In total five Aston Martin Residences will be built within the 244-metre-tall 130 William skyscraper, which was designed by Adjaye and is currently under construction in Manhattan.
As part of the collaboration, Adjaye designed a limited-edition Aston Martin DBX, which each of the five residents will also receive.
As the planning inquiry into The Tulip tourist attraction in London began, architecture studio Foster + Partners revealed updated visuals showing the interiors and base of the proposed 305.3-metre-high tower.
New London Architecture chairman Peter Murray spoke out in defence of the structure saying that it will help the City of London recover from the coronavirus pandemic.
"A lot of the inquiry will focus on just how much harm The Tulip will do to the historic views of the Tower of London, but it needs also to take on board the fact that The Tulip will bring new life to the City of London itself," he said.
Also in architecture news, Snøhetta revealed its latest carbon-negative Powerhouse office in the city of Porsgrunn, Norway.
The angular building, which is designed to produce more energy than it will consume over its lifespan, is highly insulated and covered with a large photovoltaic canopy.
This week also saw architecture studio Space Popular design the venue for the first-ever architecture conference held in virtual reality.

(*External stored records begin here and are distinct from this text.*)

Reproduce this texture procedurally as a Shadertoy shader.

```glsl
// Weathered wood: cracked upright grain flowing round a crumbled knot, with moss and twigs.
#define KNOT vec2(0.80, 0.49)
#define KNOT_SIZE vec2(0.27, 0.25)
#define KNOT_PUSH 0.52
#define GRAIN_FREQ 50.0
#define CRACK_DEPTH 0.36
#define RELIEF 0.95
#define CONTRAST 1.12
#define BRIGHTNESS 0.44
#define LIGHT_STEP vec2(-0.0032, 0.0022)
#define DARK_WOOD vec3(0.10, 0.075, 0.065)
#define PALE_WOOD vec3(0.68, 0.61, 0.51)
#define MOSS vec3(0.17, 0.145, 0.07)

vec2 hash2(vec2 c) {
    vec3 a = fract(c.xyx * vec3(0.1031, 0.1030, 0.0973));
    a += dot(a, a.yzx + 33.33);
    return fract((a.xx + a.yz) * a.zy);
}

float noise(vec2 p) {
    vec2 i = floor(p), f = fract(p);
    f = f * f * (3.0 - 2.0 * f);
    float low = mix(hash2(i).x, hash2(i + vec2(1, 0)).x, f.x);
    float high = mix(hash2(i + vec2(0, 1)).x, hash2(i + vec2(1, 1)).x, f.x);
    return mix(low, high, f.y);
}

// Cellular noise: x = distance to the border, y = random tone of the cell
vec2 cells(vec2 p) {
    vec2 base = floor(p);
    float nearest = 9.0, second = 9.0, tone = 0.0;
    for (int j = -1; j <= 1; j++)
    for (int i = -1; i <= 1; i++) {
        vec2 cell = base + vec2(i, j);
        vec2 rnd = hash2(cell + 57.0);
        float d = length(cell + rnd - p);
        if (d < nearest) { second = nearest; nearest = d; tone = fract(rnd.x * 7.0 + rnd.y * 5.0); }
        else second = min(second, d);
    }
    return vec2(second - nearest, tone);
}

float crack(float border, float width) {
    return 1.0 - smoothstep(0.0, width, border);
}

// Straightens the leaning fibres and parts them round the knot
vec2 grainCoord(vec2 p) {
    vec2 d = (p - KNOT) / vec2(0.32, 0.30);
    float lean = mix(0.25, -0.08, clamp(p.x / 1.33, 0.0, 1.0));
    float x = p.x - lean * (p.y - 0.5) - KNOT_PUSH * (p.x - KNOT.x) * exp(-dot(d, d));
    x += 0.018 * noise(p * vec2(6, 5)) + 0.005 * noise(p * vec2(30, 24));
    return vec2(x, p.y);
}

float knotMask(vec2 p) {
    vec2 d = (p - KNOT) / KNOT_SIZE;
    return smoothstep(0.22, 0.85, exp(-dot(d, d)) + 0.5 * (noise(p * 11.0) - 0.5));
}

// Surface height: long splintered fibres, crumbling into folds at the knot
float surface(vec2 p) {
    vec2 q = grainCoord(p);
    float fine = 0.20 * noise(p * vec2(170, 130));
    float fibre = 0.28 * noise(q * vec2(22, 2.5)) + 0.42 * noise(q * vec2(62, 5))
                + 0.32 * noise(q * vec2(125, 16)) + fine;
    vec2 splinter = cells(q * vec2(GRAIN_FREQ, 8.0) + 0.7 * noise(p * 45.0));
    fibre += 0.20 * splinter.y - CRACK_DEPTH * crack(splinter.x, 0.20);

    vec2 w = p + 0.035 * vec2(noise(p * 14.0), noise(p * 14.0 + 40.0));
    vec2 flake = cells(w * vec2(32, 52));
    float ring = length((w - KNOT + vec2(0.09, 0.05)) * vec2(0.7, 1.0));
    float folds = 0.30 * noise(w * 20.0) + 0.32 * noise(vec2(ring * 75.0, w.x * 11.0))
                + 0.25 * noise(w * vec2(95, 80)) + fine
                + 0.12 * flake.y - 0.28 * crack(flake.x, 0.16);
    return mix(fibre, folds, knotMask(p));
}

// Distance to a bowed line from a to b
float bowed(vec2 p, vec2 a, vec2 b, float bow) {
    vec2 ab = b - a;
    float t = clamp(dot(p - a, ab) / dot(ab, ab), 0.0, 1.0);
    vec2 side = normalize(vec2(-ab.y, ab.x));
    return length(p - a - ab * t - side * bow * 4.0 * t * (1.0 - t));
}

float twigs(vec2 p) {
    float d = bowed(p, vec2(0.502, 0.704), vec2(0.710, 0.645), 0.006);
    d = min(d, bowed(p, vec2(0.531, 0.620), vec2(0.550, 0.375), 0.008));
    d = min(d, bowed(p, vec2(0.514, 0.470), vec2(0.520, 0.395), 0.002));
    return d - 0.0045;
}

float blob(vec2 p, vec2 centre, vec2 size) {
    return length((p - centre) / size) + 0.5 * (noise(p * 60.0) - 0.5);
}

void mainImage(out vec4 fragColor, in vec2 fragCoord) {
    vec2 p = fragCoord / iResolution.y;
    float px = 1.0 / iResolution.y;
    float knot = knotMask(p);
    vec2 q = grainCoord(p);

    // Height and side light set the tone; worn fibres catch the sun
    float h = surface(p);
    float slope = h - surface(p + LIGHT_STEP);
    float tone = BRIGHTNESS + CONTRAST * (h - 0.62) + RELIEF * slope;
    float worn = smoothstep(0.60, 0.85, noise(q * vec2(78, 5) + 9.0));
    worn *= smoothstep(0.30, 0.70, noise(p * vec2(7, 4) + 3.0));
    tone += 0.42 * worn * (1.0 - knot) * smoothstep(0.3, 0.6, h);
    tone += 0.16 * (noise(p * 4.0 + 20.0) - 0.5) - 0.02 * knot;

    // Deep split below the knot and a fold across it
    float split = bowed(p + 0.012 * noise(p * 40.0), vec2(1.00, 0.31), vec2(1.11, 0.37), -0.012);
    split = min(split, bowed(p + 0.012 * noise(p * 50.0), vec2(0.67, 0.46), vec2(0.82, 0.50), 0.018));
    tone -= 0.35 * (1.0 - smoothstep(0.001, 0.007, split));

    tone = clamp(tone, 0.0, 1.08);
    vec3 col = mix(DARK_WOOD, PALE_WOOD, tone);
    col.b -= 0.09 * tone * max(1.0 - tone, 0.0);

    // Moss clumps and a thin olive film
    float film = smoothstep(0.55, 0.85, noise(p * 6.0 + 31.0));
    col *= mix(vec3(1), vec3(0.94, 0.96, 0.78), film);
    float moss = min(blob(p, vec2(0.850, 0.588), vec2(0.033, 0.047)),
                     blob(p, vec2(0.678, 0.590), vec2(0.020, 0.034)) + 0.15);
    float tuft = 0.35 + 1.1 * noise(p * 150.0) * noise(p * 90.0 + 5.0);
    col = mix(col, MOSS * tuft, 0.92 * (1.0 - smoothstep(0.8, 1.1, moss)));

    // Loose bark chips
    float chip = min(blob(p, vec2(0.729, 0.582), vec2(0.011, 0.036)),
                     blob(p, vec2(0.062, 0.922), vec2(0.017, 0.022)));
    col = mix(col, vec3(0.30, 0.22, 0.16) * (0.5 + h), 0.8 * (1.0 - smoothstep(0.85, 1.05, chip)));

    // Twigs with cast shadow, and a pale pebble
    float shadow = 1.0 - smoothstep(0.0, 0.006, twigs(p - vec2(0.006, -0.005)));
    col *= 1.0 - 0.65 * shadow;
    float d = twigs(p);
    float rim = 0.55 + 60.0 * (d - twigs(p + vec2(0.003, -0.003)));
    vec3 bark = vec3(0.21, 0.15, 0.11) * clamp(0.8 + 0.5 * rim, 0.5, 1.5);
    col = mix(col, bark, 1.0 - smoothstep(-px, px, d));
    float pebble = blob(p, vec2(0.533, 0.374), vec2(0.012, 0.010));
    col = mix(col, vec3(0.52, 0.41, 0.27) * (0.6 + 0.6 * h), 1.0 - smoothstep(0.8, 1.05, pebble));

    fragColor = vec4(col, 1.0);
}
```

Named Punto de Inflexión, the conference was held in nine virtual rooms set out in a grid that was based on Barcelona's street plan.
The studio also unveiled a spa in Bangkok that is built around a luscious garden planted with dragon trees and lipstick palms.
In response to the ongoing Covid-19 pandemic Dutch design firm Object Studio has created a social-distancing bench. Named CoronaCrisisKruk the portable seat lets users sit together while staying apart.
Also responding to coronavirus, urban theorist Richard Florida said at a conference that the pandemic "may make cities more affordable to artists and creatives".
Popular projects on Dezeen this week include a six-storey housing block in Berlin made from precast concrete slabs, a modular housing scheme in Portugal's Vale de Cambria and a shop for Dutch fashion label Daily Paper that has a facade made from over 13,000 flattened aluminium cans.
This week on Dezeen is our regular roundup of the week's top news stories. Subscribe to our newsletters to be sure you don't miss anything.